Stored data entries
##########
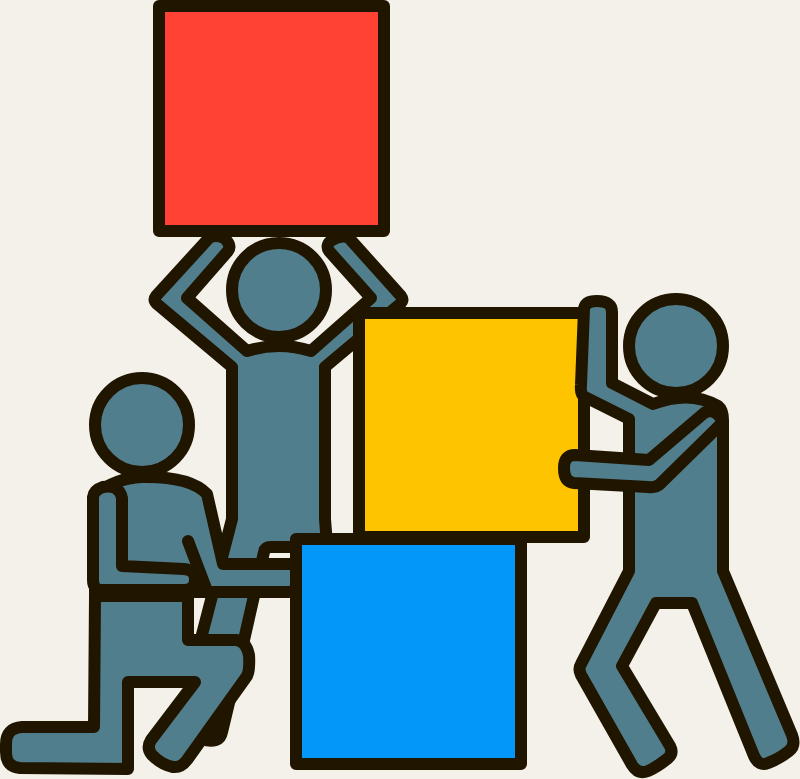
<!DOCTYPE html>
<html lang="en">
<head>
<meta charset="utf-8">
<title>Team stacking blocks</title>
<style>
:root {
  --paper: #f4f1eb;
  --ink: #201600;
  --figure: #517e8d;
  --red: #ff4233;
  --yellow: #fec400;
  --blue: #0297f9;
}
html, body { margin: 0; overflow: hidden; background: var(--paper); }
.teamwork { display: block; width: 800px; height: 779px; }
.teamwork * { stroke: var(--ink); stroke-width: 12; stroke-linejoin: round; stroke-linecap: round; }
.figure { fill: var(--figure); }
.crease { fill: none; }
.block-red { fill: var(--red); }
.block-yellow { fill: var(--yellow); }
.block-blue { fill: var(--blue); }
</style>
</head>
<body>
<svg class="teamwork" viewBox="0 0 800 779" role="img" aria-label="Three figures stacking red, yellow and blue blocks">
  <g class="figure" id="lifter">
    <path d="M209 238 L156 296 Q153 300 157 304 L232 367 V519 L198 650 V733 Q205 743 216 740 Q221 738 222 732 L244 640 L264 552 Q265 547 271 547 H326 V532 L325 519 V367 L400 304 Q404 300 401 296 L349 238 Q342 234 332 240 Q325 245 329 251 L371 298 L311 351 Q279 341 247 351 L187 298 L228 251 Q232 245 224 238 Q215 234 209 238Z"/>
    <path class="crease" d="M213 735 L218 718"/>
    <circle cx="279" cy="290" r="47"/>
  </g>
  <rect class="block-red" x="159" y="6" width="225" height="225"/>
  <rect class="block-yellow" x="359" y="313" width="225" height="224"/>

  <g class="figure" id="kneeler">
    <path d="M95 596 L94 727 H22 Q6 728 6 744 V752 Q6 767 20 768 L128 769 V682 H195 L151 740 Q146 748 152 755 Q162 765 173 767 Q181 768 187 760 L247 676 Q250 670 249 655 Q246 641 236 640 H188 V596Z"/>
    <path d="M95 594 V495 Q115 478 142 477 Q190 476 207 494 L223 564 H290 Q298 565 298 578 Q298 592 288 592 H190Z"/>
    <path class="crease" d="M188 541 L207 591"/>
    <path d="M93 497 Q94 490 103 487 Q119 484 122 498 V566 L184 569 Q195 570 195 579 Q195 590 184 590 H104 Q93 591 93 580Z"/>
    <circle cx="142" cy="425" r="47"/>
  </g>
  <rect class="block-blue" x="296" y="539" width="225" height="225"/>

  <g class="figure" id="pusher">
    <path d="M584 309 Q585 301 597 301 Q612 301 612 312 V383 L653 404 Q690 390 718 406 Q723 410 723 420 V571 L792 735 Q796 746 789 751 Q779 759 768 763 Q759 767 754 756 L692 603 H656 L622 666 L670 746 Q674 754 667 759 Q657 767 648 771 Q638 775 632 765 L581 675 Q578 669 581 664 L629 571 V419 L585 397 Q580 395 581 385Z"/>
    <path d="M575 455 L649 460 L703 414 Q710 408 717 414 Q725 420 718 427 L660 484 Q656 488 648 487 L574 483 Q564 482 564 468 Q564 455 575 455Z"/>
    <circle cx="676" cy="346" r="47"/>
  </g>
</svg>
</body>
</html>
##########
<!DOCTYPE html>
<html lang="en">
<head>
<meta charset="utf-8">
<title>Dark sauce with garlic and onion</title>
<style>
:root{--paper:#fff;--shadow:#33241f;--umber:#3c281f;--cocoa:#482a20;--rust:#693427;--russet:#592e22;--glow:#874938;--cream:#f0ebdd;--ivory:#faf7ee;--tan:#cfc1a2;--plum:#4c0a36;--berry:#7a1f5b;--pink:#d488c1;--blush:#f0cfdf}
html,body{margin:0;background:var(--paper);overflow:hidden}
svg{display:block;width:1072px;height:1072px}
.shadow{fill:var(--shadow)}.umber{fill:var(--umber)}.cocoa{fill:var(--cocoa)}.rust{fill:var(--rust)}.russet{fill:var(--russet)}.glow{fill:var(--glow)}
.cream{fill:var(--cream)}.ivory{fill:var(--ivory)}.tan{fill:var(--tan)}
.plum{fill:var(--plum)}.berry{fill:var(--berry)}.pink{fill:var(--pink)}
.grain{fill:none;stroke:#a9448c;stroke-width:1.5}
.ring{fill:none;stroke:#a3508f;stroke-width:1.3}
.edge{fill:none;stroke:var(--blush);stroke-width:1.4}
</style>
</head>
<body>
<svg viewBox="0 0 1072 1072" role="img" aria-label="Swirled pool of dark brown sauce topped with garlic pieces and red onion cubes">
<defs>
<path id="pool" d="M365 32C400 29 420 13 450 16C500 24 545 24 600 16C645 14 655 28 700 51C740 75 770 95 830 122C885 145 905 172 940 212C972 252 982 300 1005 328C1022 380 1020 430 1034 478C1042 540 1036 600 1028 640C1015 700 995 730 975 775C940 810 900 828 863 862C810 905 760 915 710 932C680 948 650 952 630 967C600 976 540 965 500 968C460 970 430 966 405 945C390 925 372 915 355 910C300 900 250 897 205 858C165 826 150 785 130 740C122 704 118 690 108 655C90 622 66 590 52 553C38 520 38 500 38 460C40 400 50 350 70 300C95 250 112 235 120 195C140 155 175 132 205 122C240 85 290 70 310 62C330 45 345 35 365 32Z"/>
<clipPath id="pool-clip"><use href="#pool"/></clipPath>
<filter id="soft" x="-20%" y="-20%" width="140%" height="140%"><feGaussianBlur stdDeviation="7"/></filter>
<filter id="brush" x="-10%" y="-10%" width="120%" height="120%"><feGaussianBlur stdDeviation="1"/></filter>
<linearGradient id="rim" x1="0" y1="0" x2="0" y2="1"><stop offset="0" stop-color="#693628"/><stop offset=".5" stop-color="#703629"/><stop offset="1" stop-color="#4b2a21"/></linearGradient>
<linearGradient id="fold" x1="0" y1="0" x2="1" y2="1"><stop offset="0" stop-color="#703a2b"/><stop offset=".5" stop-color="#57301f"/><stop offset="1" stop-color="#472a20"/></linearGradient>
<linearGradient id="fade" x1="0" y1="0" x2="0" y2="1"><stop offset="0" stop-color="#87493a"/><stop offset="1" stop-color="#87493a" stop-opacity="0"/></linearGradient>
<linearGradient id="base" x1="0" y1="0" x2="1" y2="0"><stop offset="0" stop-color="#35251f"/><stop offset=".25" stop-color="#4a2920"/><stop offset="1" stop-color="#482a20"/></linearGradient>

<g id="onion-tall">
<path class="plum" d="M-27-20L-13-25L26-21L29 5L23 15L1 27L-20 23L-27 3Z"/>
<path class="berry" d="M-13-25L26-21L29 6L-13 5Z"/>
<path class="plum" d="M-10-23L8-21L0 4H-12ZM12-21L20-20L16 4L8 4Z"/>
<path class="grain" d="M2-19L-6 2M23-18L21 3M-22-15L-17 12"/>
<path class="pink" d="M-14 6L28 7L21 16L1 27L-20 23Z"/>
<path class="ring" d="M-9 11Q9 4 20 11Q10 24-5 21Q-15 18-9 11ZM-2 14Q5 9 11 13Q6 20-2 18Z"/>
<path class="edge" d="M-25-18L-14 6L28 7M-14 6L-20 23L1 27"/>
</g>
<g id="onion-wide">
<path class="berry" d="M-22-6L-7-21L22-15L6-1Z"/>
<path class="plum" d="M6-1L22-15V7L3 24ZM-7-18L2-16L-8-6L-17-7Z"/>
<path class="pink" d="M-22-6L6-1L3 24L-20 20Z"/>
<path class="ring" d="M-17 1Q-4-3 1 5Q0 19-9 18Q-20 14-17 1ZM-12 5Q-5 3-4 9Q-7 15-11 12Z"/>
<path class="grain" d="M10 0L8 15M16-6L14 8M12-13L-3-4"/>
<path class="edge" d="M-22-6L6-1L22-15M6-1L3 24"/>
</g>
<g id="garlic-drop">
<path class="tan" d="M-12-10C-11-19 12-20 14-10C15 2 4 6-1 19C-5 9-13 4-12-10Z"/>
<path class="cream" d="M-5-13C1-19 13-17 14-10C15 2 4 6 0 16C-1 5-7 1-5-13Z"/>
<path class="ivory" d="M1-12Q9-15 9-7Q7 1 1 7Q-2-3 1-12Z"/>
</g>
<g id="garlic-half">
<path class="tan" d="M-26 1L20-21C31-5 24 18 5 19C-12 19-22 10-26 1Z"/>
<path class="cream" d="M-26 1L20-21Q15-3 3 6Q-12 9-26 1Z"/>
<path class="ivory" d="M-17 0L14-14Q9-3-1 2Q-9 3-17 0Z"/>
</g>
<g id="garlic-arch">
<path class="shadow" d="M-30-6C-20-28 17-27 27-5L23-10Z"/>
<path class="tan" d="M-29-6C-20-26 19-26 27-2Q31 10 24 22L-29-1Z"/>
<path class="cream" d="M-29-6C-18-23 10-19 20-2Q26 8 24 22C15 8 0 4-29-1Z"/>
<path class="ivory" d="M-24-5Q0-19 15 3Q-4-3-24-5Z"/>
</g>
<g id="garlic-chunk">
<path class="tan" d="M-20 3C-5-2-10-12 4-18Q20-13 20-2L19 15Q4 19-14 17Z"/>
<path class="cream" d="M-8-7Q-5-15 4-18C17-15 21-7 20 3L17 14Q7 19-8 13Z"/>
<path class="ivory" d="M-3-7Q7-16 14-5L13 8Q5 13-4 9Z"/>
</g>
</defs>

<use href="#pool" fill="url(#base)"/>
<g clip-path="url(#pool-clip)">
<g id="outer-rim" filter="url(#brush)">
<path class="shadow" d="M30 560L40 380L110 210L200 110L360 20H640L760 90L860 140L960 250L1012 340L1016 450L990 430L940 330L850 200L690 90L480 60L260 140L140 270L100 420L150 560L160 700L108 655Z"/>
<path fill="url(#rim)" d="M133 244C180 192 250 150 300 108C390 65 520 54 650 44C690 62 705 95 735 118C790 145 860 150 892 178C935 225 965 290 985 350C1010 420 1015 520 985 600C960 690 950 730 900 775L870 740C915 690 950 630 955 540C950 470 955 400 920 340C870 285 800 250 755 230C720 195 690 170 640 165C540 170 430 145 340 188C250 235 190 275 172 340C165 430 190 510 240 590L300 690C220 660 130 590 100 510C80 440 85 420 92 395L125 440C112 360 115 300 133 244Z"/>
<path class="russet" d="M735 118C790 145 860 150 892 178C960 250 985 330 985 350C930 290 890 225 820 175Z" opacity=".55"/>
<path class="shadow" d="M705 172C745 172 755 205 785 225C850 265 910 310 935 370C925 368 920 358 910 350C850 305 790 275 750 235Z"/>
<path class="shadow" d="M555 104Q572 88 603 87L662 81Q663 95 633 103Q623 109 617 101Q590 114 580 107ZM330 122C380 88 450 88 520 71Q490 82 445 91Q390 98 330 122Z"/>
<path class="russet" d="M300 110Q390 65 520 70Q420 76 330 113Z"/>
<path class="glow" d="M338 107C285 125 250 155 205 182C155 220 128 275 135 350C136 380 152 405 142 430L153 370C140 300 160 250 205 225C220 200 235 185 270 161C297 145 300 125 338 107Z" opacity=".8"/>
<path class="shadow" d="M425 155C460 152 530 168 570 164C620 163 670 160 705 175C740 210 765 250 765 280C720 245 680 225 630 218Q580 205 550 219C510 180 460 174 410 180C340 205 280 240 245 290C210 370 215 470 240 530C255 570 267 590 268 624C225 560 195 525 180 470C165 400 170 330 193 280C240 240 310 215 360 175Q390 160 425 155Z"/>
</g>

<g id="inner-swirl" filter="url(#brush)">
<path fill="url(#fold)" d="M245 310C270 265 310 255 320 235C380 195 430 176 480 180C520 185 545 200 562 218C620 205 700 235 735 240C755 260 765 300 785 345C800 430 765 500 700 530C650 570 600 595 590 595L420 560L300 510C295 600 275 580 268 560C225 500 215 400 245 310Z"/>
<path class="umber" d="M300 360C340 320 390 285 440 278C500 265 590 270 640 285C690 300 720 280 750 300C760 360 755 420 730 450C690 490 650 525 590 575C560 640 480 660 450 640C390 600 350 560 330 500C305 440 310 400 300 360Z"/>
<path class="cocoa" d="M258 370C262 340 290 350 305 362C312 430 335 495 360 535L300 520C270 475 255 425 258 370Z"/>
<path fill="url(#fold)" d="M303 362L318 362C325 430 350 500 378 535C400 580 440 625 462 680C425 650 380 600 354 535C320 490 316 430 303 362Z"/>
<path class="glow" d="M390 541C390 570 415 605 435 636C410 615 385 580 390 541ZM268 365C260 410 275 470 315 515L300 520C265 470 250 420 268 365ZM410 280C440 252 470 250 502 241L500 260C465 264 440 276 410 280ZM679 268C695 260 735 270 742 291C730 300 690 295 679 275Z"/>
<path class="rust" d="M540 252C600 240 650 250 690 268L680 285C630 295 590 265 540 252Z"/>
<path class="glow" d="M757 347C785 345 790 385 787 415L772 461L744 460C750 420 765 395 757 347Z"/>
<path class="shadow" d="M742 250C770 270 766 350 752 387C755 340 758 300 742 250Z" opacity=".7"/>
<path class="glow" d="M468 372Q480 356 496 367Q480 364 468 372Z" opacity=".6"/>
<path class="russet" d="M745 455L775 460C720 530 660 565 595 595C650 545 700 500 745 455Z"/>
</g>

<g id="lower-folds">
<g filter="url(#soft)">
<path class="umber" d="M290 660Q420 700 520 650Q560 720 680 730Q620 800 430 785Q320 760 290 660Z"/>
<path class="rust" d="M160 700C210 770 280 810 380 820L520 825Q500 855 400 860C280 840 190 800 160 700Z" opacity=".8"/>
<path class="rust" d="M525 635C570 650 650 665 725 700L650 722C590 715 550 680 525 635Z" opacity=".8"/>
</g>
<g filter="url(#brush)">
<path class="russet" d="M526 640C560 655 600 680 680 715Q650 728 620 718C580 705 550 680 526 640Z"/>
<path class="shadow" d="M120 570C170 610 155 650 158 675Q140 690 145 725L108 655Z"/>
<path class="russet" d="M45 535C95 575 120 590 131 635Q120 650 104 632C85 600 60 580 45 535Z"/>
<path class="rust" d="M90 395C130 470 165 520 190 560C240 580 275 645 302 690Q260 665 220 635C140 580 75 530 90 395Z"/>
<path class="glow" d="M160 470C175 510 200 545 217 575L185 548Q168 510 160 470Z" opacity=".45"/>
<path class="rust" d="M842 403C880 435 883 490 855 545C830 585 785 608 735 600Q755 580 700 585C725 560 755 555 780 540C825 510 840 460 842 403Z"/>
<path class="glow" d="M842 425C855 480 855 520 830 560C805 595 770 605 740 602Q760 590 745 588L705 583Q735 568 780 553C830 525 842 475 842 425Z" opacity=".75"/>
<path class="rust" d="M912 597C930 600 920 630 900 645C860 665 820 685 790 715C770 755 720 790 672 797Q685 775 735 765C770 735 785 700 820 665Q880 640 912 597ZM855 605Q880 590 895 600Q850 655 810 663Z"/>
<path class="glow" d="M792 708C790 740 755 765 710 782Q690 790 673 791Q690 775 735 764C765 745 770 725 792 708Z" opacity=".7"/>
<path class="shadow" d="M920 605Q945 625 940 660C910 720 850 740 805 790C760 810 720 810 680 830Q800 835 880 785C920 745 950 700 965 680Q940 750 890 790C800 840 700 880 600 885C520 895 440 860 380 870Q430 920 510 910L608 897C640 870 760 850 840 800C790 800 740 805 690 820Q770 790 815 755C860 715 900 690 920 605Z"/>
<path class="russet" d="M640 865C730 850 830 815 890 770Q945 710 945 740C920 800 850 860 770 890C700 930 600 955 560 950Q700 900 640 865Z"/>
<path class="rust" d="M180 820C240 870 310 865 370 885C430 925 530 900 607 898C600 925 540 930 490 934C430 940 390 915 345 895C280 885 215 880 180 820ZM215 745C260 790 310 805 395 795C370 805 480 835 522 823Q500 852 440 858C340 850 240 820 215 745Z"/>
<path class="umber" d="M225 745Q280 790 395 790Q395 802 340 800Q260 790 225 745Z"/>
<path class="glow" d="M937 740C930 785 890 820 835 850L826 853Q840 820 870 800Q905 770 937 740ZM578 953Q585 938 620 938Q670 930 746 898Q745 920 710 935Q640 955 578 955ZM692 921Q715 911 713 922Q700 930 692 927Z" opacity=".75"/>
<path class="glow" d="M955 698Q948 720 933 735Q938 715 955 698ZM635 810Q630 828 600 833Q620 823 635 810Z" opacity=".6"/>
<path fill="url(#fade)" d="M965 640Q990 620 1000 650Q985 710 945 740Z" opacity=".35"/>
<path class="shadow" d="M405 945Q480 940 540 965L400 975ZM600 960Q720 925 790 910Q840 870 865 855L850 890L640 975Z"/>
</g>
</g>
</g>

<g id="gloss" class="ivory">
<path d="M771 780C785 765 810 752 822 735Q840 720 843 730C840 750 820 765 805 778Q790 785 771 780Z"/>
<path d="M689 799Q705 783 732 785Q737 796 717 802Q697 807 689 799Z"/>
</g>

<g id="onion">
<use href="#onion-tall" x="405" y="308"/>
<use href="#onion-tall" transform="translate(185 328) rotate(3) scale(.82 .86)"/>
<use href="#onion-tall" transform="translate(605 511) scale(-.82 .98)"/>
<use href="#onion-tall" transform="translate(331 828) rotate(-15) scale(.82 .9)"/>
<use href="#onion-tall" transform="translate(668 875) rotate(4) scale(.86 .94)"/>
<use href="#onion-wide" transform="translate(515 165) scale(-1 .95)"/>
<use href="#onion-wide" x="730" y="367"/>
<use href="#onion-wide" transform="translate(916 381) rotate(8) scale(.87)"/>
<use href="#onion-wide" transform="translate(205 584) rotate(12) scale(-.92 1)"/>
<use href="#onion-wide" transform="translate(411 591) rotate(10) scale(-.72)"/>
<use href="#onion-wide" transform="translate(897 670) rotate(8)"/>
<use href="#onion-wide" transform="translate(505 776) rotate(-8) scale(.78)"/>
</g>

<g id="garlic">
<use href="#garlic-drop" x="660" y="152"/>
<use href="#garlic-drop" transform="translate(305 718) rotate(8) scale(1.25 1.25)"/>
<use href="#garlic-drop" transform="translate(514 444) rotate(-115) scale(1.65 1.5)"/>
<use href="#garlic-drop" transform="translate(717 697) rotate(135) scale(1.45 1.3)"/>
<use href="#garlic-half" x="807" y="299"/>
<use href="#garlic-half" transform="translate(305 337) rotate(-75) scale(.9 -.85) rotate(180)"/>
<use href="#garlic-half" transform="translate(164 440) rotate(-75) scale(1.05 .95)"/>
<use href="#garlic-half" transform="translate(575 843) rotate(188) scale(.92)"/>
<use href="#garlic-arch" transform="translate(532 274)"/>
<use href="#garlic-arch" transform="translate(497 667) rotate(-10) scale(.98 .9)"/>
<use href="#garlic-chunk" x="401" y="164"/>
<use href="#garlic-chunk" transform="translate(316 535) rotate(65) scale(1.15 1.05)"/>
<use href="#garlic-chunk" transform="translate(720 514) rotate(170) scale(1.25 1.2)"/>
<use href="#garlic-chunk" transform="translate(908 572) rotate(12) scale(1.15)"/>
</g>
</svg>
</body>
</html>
##########
*Required work*. Filter the records above for lines containing the word "cream", and copy those lines.

*Answer section*.
:root{--paper:#fff;--shadow:#33241f;--umber:#3c281f;--cocoa:#482a20;--rust:#693427;--russet:#592e22;--glow:#874938;--cream:#f0ebdd;--ivory:#faf7ee;--tan:#cfc1a2;--plum:#4c0a36;--berry:#7a1f5b;--pink:#d488c1;--blush:#f0cfdf}
.cream{fill:var(--cream)}.ivory{fill:var(--ivory)}.tan{fill:var(--tan)}
<path class="cream" d="M-5-13C1-19 13-17 14-10C15 2 4 6 0 16C-1 5-7 1-5-13Z"/>
<path class="cream" d="M-26 1L20-21Q15-3 3 6Q-12 9-26 1Z"/>
<path class="cream" d="M-29-6C-18-23 10-19 20-2Q26 8 24 22C15 8 0 4-29-1Z"/>
<path class="cream" d="M-8-7Q-5-15 4-18C17-15 21-7 20 3L17 14Q7 19-8 13Z"/>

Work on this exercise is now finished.